He tweeted a photo of the statue ahead of the ceremony.
“And it’s right down to Frank Sinatra’s pinky ring,” Piscopo detailed. “It’s really cool.”
The city hired sculptor and poet Carolyn Palmer to create the 6-foot-tall bronze statue. Palmer created several statues, including Pope Francis, Franklin and Eleanor Roosevelt, and Thomas Jefferson. But she is most famous for her bronze model of Lucille Ball in Celoron, N.Y. Her statue replaced the infamous “Scary Lucy,” which critics said looked more like Steve Buscemi than the iconic comedienne.
Palmer said she modeled the Hoboken statue on a photo of a 45-year-old Frank Sinatra. City officials said they’re paying the estimated $80,000 to $100,000 price tag through private donations, NJ.com said.

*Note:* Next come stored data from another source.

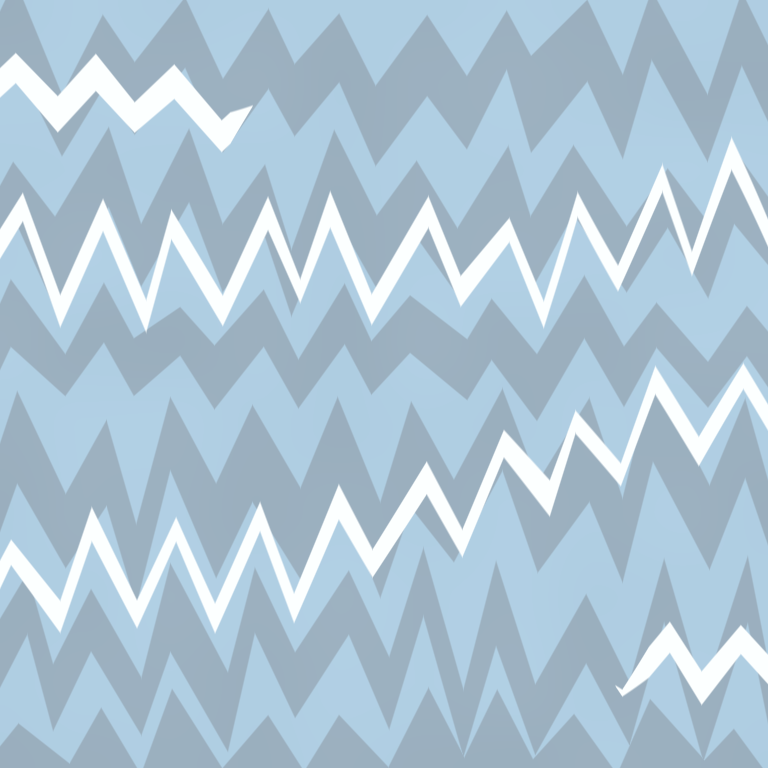
This pattern is drawn by a three.js fragment shader. Its source:

```glsl
// Grey jagged bands on pale blue, crossed by thin white zigzag lines.
varying vec2 vUv;

#define CELLS 19.2                     // zigzag corners across the canvas
#define JITTER 0.5                     // sideways scatter of corners, in cells
#define EDGE 0.0013                    // half width of the smoothed edge
#define TONE 0.014                     // strength of the soft tint variation
#define LINE_THICK 0.039               // vertical thickness of the white lines
#define BLUE vec3(0.69, 0.81, 0.89)
#define GREY vec3(0.61, 0.69, 0.75)
#define WHITE vec3(0.99, 1.0, 1.0)

float hash(vec2 p) {
  return fract(sin(dot(p, vec2(127.1, 311.7))) * 43758.5453);
}

float noise(vec2 p) {
  vec2 i = floor(p), f = fract(p);
  f = f * f * (3.0 - 2.0 * f);
  float low = mix(hash(i), hash(i + vec2(1.0, 0.0)), f.x);
  float high = mix(hash(i + vec2(0.0, 1.0)), hash(i + 1.0), f.x);
  return mix(low, high, f.y);
}

// One zigzag corner: x position, upper edge height, lower edge height.
vec3 corner(float i, float seed, float swing, float thick) {
  float side = 1.0 - 2.0 * mod(i, 2.0);
  float x = (i + 0.5 + JITTER * (hash(vec2(i, seed)) - 0.5)) / CELLS;
  float y = side * swing * mix(0.6, 1.4, hash(vec2(i, seed + 17.0)));
  float above = 0.5 * thick * mix(0.7, 1.3, hash(vec2(i, seed + 31.0)));
  float below = 0.5 * thick * mix(0.7, 1.3, hash(vec2(i, seed + 47.0)));
  return vec3(x, y + above, y - below);
}

// Coverage of a zigzag strip centred on y = 0.
float strip(vec2 p, float seed, float swing, float thick) {
  float i = floor(p.x * CELLS);
  vec3 a = corner(i, seed, swing, thick);
  vec3 b;
  if (p.x < a.x) {
    b = a;
    a = corner(i - 1.0, seed, swing, thick);
  } else {
    b = corner(i + 1.0, seed, swing, thick);
  }
  vec2 slope = (b.yz - a.yz) / (b.x - a.x);
  vec2 edges = a.yz + slope * (p.x - a.x);
  vec2 dist = (p.y - edges) / sqrt(1.0 + slope * slope);
  return smoothstep(EDGE, -EDGE, dist.x) * smoothstep(-EDGE, EDGE, dist.y);
}

// Grey band: middle height, swing and thickness.
float band(vec2 p, float seed, float middle, float swing, float thick) {
  return strip(p - vec2(0.0, middle), seed, swing, thick);
}

// White line over the span of x, narrowing to a point at its ends.
float whiteLine(vec2 p, float seed, float middle, float swing, vec2 span) {
  float taper = min((p.x - span.x) / 0.045, (span.y - p.x) / 0.03);
  float thick = LINE_THICK * clamp(taper, 0.0, 1.0);
  float shown = smoothstep(0.0, 0.06, taper);
  return shown * strip(p - vec2(0.0, middle), seed, swing, thick);
}

void main() {
  vec2 p = vUv;

  // Grey bands, top to bottom
  float grey = band(p, 1.0, 0.900, 0.050, 0.100);
  grey = max(grey, band(p, 2.0, 0.707, 0.053, 0.095));
  grey = max(grey, band(p, 3.0, 0.543, 0.038, 0.072));
  grey = max(grey, band(p, 4.0, 0.368, 0.064, 0.108));
  grey = max(grey, band(p, 5.0, 0.147, 0.062, 0.094));
  grey = max(grey, band(p, 6.0, -0.030, 0.038, 0.140));

  // White lines: two cross the canvas, two are short
  float fall = 0.89 - 0.13 * p.x;
  float lift = 0.662 + 0.09 * smoothstep(0.72, 1.0, p.x);
  float climb = 0.25 + 0.23 * smoothstep(0.2, 1.1, p.x);
  float white = whiteLine(p, 7.0, fall, 0.030, vec2(-1.0, 0.33));
  white = max(white, whiteLine(p, 8.0, lift, 0.053, vec2(-1.0, 2.0)));
  white = max(white, whiteLine(p, 9.0, climb, 0.050, vec2(-1.0, 2.0)));
  white = max(white, whiteLine(p, 10.0, 0.13, 0.028, vec2(0.8, 2.0)));

  // Flat colours with a faint soft tint
  vec3 color = mix(BLUE, GREY, grey) + TONE * (noise(p * 9.0) - 0.5);
  color = mix(color, WHITE, white);
  gl_FragColor = vec4(color, 1.0);
}
```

Sintra was born in Hoboken, N.J. on Dec. 12, 1915. He died in 1998 at the age of 82.
Frank Sinatra’s Daughter Once Sent Ray Liotta a Horse’s Head
Frank Sintra’s daughters once made Ray Liotta an offer he probably shouldn’t have refused. The Goodfellas actor said in a recent episode of Jay Leno’s Garage that they sent him a message by way of a horse’s head after he turned down a film role.
Liotta said Tina and Nancy Sinatra asked him to portray their father in a miniseries they were producing in 1998, but he’d already signed on to play Frank Sinatra in HBO’s The Rat Pack. The actor said he felt uncomfortable playing the singer in competing projects, so he turned them down. They didn’t appreciate that.
“We were doing the movie, and I got delivered a horse’s head,” Liotta told Leno. “Obviously, it wasn’t a real one, but it was a horse’s head. And, you know, a horse’s head means you’re toast. It turned out that his daughters sent it and said, ‘Oh, you could do this one, but you couldn’t do the one that we wanted you to?’”
The horse’s head is a reference to the famous scene in The Godfather. In the movie, Luca Brasi cuts the head off of a movie producer’s prized racehorse and leaves it in his bed. The Corleone’s were sending a message to the producer: cast Johnny Fontane in your film or else.
The character of Johnny Fontane in The Godfather is based on Frank Sinatra. So, sending a horse’s head to Ray Liotta because he wouldn’t play Frank Sinatra in a film has a beautiful bit of dark irony to it.